In 2008 Lord Darzi promised frontline health staff the “right to request” to set up a social enterprise. These organisations were supposed to be the ‘disruptive innovators’ who would reform the system from within. Progress in building scale from these models has been slow. However, the concept could now be reinvigorated and extended in health and indeed across all public services, entailing a significant ramping up of activity.
The attraction for these managers and service users is exercising more control over their own destinies and shaping the direction of their services. Often the services may be seen as “non-core” to the public sector host and, by gaining a degree of independence, access to new funding streams and selling their services into wider markets, they could achieve a more sustainable future. However, for such service innovation to gain momentum and succeed on a viable scale, some practical challenges and obstacles must be addressed.

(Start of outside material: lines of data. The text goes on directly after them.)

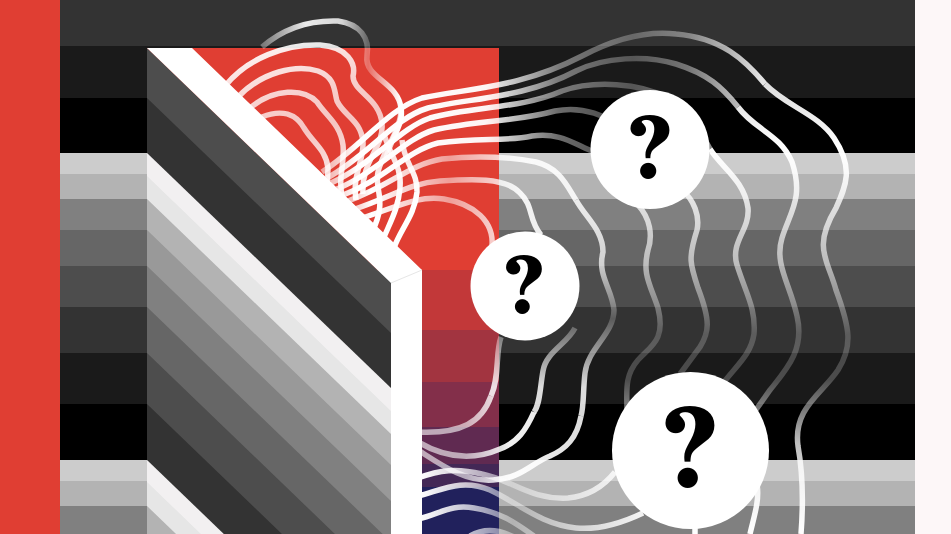
<!DOCTYPE html>
<html lang="en">
<head>
<meta charset="utf-8">
<title>Open door with questions</title>
<style>
:root {
  --paper: #fdf7f8; --red: #e03e33; --navy: #21215c; --white: #fff;
  --g0: #000; --g1: #1a1a1a; --g2: #333; --g3: #4d4d4d; --g4: #666;
  --g5: #808080; --g6: #999; --g7: #b3b3b3; --g8: #ccc; --g9: #e6e6e6; --g10: #f2f0f1;
}
html, body { margin: 0; overflow: hidden; background: var(--paper); }
.artwork { display: block; width: 951px; height: 534px; }
.g0 { fill: var(--g0); } .g1 { fill: var(--g1); } .g2 { fill: var(--g2); }
.g3 { fill: var(--g3); } .g4 { fill: var(--g4); } .g5 { fill: var(--g5); }
.g6 { fill: var(--g6); } .g7 { fill: var(--g7); } .g8 { fill: var(--g8); }
.g9 { fill: var(--g9); } .g10 { fill: var(--g10); }
.red { fill: var(--red); } .navy { fill: var(--navy); } .white { fill: var(--white); }
.strands path { fill: none; stroke-width: 5.5; }
.rise { stroke: url(#rise-fade); }
.fall { stroke: url(#fall-fade); }
.return { stroke: url(#return-fade); }
.loops { stroke: url(#loop-fade); }
.mark { font-family: "TeX Gyre Schola", "Noto Serif", serif; font-weight: 700; text-anchor: middle; fill: var(--g0); }
</style>
</head>
<body>
<svg class="artwork" viewBox="0 0 951 534" role="img" aria-label="A striped door stands open while flowing lines stream out around three question marks">
  <defs>
    <linearGradient id="rise-fade" gradientUnits="userSpaceOnUse" x1="320" y1="0" x2="780" y2="0">
      <stop offset="0" stop-color="#fff" stop-opacity=".5"/>
      <stop offset=".08" stop-color="#fff"/>
      <stop offset=".36" stop-color="#fff" stop-opacity=".95"/>
      <stop offset=".52" stop-color="#fff" stop-opacity=".42"/>
      <stop offset=".68" stop-color="#fff" stop-opacity=".26"/>
      <stop offset=".8" stop-color="#fff" stop-opacity=".4"/>
      <stop offset=".96" stop-color="#fff" stop-opacity=".88"/>
    </linearGradient>
    <linearGradient id="near-fade" gradientUnits="userSpaceOnUse" x1="340" y1="0" x2="600" y2="0">
      <stop offset="0" stop-color="#fff" stop-opacity=".5"/>
      <stop offset=".12" stop-color="#fff"/>
      <stop offset=".42" stop-color="#fff" stop-opacity=".5"/>
      <stop offset=".7" stop-color="#fff" stop-opacity=".9"/>
      <stop offset="1" stop-color="#fff" stop-opacity=".85"/>
    </linearGradient>
    <linearGradient id="fall-fade" gradientUnits="userSpaceOnUse" x1="0" y1="80" x2="0" y2="534">
      <stop offset="0" stop-color="#fff" stop-opacity=".85"/>
      <stop offset=".15" stop-color="#fff"/>
      <stop offset=".28" stop-color="#fff" stop-opacity=".75"/>
      <stop offset=".42" stop-color="#fff" stop-opacity=".55"/>
      <stop offset=".56" stop-color="#fff" stop-opacity=".2"/>
      <stop offset=".66" stop-color="#fff" stop-opacity=".22"/>
      <stop offset=".8" stop-color="#fff" stop-opacity=".75"/>
      <stop offset="1" stop-color="#fff"/>
    </linearGradient>
    <linearGradient id="inner-fade" gradientUnits="userSpaceOnUse" x1="0" y1="200" x2="0" y2="420">
      <stop offset="0" stop-color="#fff" stop-opacity=".85"/>
      <stop offset=".3" stop-color="#fff" stop-opacity=".7"/>
      <stop offset=".54" stop-color="#fff" stop-opacity=".2"/>
      <stop offset=".85" stop-color="#fff" stop-opacity=".85"/>
    </linearGradient>
    <linearGradient id="return-fade" gradientUnits="userSpaceOnUse" x1="420" y1="0" x2="640" y2="0">
      <stop offset="0" stop-color="#fff"/>
      <stop offset=".2" stop-color="#fff" stop-opacity=".75"/>
      <stop offset=".42" stop-color="#fff" stop-opacity=".4"/>
      <stop offset=".7" stop-color="#fff" stop-opacity=".65"/>
      <stop offset="1" stop-color="#fff" stop-opacity=".9"/>
    </linearGradient>
    <linearGradient id="close-fade" gradientUnits="userSpaceOnUse" x1="420" y1="0" x2="600" y2="0">
      <stop offset="0" stop-color="#fff" stop-opacity=".6"/>
      <stop offset=".25" stop-color="#fff" stop-opacity=".6"/>
      <stop offset=".5" stop-color="#fff" stop-opacity=".95"/>
      <stop offset="1" stop-color="#fff" stop-opacity=".85"/>
    </linearGradient>
    <linearGradient id="loop-fade" gradientUnits="userSpaceOnUse" x1="280" y1="20" x2="340" y2="220">
      <stop offset="0" stop-color="#fff"/>
      <stop offset=".22" stop-color="#fff" stop-opacity=".85"/>
      <stop offset=".38" stop-color="#fff" stop-opacity=".75"/>
      <stop offset=".55" stop-color="#fff" stop-opacity=".7"/>
      <stop offset="1" stop-color="#fff"/>
    </linearGradient>
    <linearGradient id="top-loop-fade" gradientUnits="userSpaceOnUse" x1="255" y1="0" x2="400" y2="0">
      <stop offset="0" stop-color="#fff" stop-opacity=".25"/>
      <stop offset=".35" stop-color="#fff" stop-opacity=".9"/>
      <stop offset=".6" stop-color="#fff" stop-opacity=".8"/>
      <stop offset=".78" stop-color="#fff" stop-opacity=".25"/>
      <stop offset="1" stop-color="#fff"/>
    </linearGradient>
    <clipPath id="door-face"><polygon points="147,48 391,283 391,534 147,534"/></clipPath>
    <clipPath id="wall-area"><rect x="60" width="855" height="534"/></clipPath>
  </defs>

  <g id="wall">
    <rect width="951" height="534" fill="var(--paper)"/>
    <rect class="red" width="60" height="534"/>
    <g clip-path="url(#wall-area)">
      <rect class="g2" width="951" height="47"/>
      <rect class="g1" y="46" width="951" height="53"/>
      <rect class="g0" y="98" width="951" height="56"/>
      <rect class="g8" y="153" width="951" height="22"/>
      <rect class="g7" y="174" width="951" height="26"/>
      <rect class="g5" y="199" width="951" height="32"/>
      <rect class="g4" y="230" width="951" height="37"/>
      <rect class="g3" y="266" width="951" height="42"/>
      <rect class="g2" y="307" width="951" height="47"/>
      <rect class="g1" y="353" width="951" height="52"/>
      <rect class="g0" y="404" width="951" height="57"/>
      <rect class="g8" y="460" width="951" height="22"/>
      <rect class="g7" y="481" width="951" height="26"/>
      <rect class="g5" y="506" width="951" height="28"/>
    </g>
  </g>

  <g id="doorway">
    <rect class="red" x="147" y="48" width="352" height="223"/>
    <rect x="391" y="270" width="108" height="61" fill="#c23839"/>
    <rect x="391" y="330" width="108" height="53" fill="#a23440"/>
    <rect x="391" y="382" width="108" height="46" fill="#832f4a"/>
    <rect x="391" y="427" width="108" height="38" fill="#602a51"/>
    <rect x="391" y="464" width="108" height="24" fill="#432856"/>
    <rect class="navy" x="391" y="487" width="108" height="47"/>
  </g>

  <g id="strands" class="strands">
    <g class="loops">
      <path stroke="url(#top-loop-fade)" d="M262 47C285 27 310 20 338 21C360 24 370 38 367 56C364 78 398 82 401 108C404 124 392 136 386 158"/>
      <path d="M225 86C248 58 285 44 320 45C348 47 356 64 353 76C353 92 380 98 382 124C384 148 361 160 363 194"/>
      <path d="M238 97C262 72 296 64 318 71C336 78 334 91 337 101C344 116 361 120 363 142C364 162 352 174 356 200"/>
      <path d="M250 108C274 88 304 88 317 102C327 117 340 124 343 145C345 166 337 178 343 200"/>
      <path d="M262 117C282 109 296 114 304 128C314 144 326 150 328 168L327 190"/>
      <path d="M401 108C402 130 382 152 378 172C374 190 388 200 372 232"/>
      <path d="M384 134C390 156 402 166 400 188C398 210 390 222 382 242"/>
      <path d="M402 140C404 164 418 172 417 192C415 215 400 230 394 248"/>
    </g>
    <g class="rise">
      <path d="M322 172C362 146 388 109 422 98C470 88 520 88 582 56C620 36 650 31 676 34C722 38 745 60 765 84"/>
      <path d="M327 178C369 155 394 118 428 108C470 98 525 98 576 71C604 57 646 55 676 64C708 74 722 87 738 107"/>
      <path d="M331 183C374 163 400 128 430 118C475 106 520 109 562 91C594 80 640 83 668 98C690 110 700 130 710 149"/>
      <path d="M337 189C379 171 404 139 434 130C480 120 515 122 555 111C580 106 606 112 640 140"/>
      <path d="M343 195C384 180 406 151 438 143C480 137 504 142 532 136C560 132 574 144 594 152"/>
    </g>
    <g stroke="url(#near-fade)">
      <path d="M348 201C390 186 410 164 442 159C480 155 510 157 536 162C560 168 567 186 576 200"/>
      <path d="M355 209C394 196 410 183 440 181C470 179 506 177 520 193C534 206 528 220 541 235"/>
      <path d="M362 218C397 207 418 195 444 199C475 204 494 222 492 246"/>
    </g>
    <g class="fall">
      <path d="M765 84C786 106 818 114 834 138C854 168 846 186 836 208C812 248 828 260 836 290C850 328 853 346 838 370C822 394 793 408 798 446C804 480 803 508 801 534"/>
      <path d="M738 107C755 130 780 134 792 162C804 198 790 212 782 238C774 264 790 284 797 316C805 350 786 370 770 390L750 418"/>
      <path d="M710 149C722 168 744 180 748 208C750 230 730 242 737 265C746 294 756 308 754 334C751 354 738 364 724 382"/>
      <path d="M682 190C694 200 700 216 697 230C688 258 690 264 698 288C711 322 709 332 700 347L680 374"/>
      <path d="M638 205C650 218 653 235 648 250C642 274 650 284 658 308C666 340 651 346 638 360C624 376 627 392 627 412"/>
      <path d="M757 485C760 500 753 520 750 534M695 525V534"/>
    </g>
    <g stroke="url(#inner-fade)">
      <path d="M576 200C586 218 603 230 603 252C597 276 612 288 614 310C614 334 588 348 585 373C583 390 584 406 581 416"/>
      <path d="M575 328C567 344 546 352 543 371C540 388 540 404 534 412"/>
      <path d="M501 337C495 354 500 376 491 396"/>
    </g>
    <g stroke="url(#close-fade)">
      <path d="M581 416C577 438 566 449 550 456C530 464 522 478 493 480C464 482 440 464 418 450"/>
      <path d="M534 412C526 430 518 442 500 449C470 462 442 456 418 442"/>
      <path d="M491 396C482 422 462 434 418 432"/>
    </g>
    <g class="return">
      <path d="M615 472C604 486 588 496 568 498C530 500 512 480 482 474C456 468 440 470 418 478"/>
      <path d="M643 513C620 524 598 530 576 528C540 524 520 504 490 490C462 478 442 490 418 496"/>
      <path d="M418 519C440 514 450 504 474 508C500 512 514 522 534 536"/>
      <path d="M470 536C484 528 500 530 514 537"/>
    </g>
  </g>

  <g id="door">
    <g clip-path="url(#door-face)">
      <rect class="g3" x="147" y="48" width="244" height="486"/>
      <polygon class="g2" points="147,98 391,333 391,769 147,534"/>
      <polygon class="g10" points="147,153 391,388 391,769 147,534"/>
      <polygon class="g9" points="147,176 391,411 391,769 147,534"/>
      <polygon class="g7" points="147,199 391,434 391,769 147,534"/>
      <polygon class="g6" points="147,230 391,465 391,769 147,534"/>
      <polygon class="g5" points="147,266 391,501 391,769 147,534"/>
      <polygon class="g4" points="147,307 391,542 391,769 147,534"/>
      <polygon class="g3" points="147,353 391,588 391,769 147,534"/>
      <polygon class="g2" points="147,404 391,639 391,769 147,534"/>
      <polygon class="g10" points="147,460 391,695 391,769 147,534"/>
      <polygon class="g9" points="147,482 391,717 391,769 147,534"/>
      <polygon class="g7" points="147,506 391,741 391,769 147,534"/>
    </g>
    <polygon class="white" points="147,48 192,48 422,270 422,534 391,534 391,283"/>
    <line x1="391" y1="283" x2="422" y2="270" stroke="var(--g9)"/>
  </g>

  <g id="questions">
    <circle class="white" cx="650" cy="149.5" r="59.5"/>
    <text class="mark" x="650" y="178" font-size="86">?</text>
    <circle class="white" cx="525" cy="286" r="54.5"/>
    <text class="mark" x="524" y="313" font-size="79">?</text>
    <circle class="white" cx="690.5" cy="450.5" r="78.5"/>
    <text class="mark" x="690" y="486" font-size="108">?</text>
  </g>
</svg>
</body>
</html>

Our research shows there are three main problems. Firstly, there are often powerful vested interests in senior management who simply do not want large swathes of their service empire to disappear. Yet, currently, senior management support must be secured to allow services to float off. Tactics as basic as stopping the items from ever reaching PCT board agendas can halt progress. In one case our client endured a disciplinary hearing for daring to go behind the board’s back. Without a powerful independent champion it may be difficult to gain momentum.
Secondly, there is a shortage of early-stage working capital to support the fledgling enterprises in this start-up phase. However, once a contract has been secured, lenders will be keen to support enterprises with often very significant turnover.
Thirdly, the contract commissioning and tendering process is too cumbersome. Tender documents and contracts are often not fit for purpose and try to load too much risk onto fledgling providers. Outside providers find it difficult to compete on a level playing field.
No one should underestimate the hard slog the disruptive innovators will endure to launch their new enterprises. It is a roller coaster for some – navigating the bureaucracy to gain approval to spin out; persuading the staff to make the jump – in the face of union opposition on pension rights, which is often spun unfavourably. It will require nerves of steel and a strong determination to succeed.
Mark Johnson is managing director of specialist public services law firm TPP Law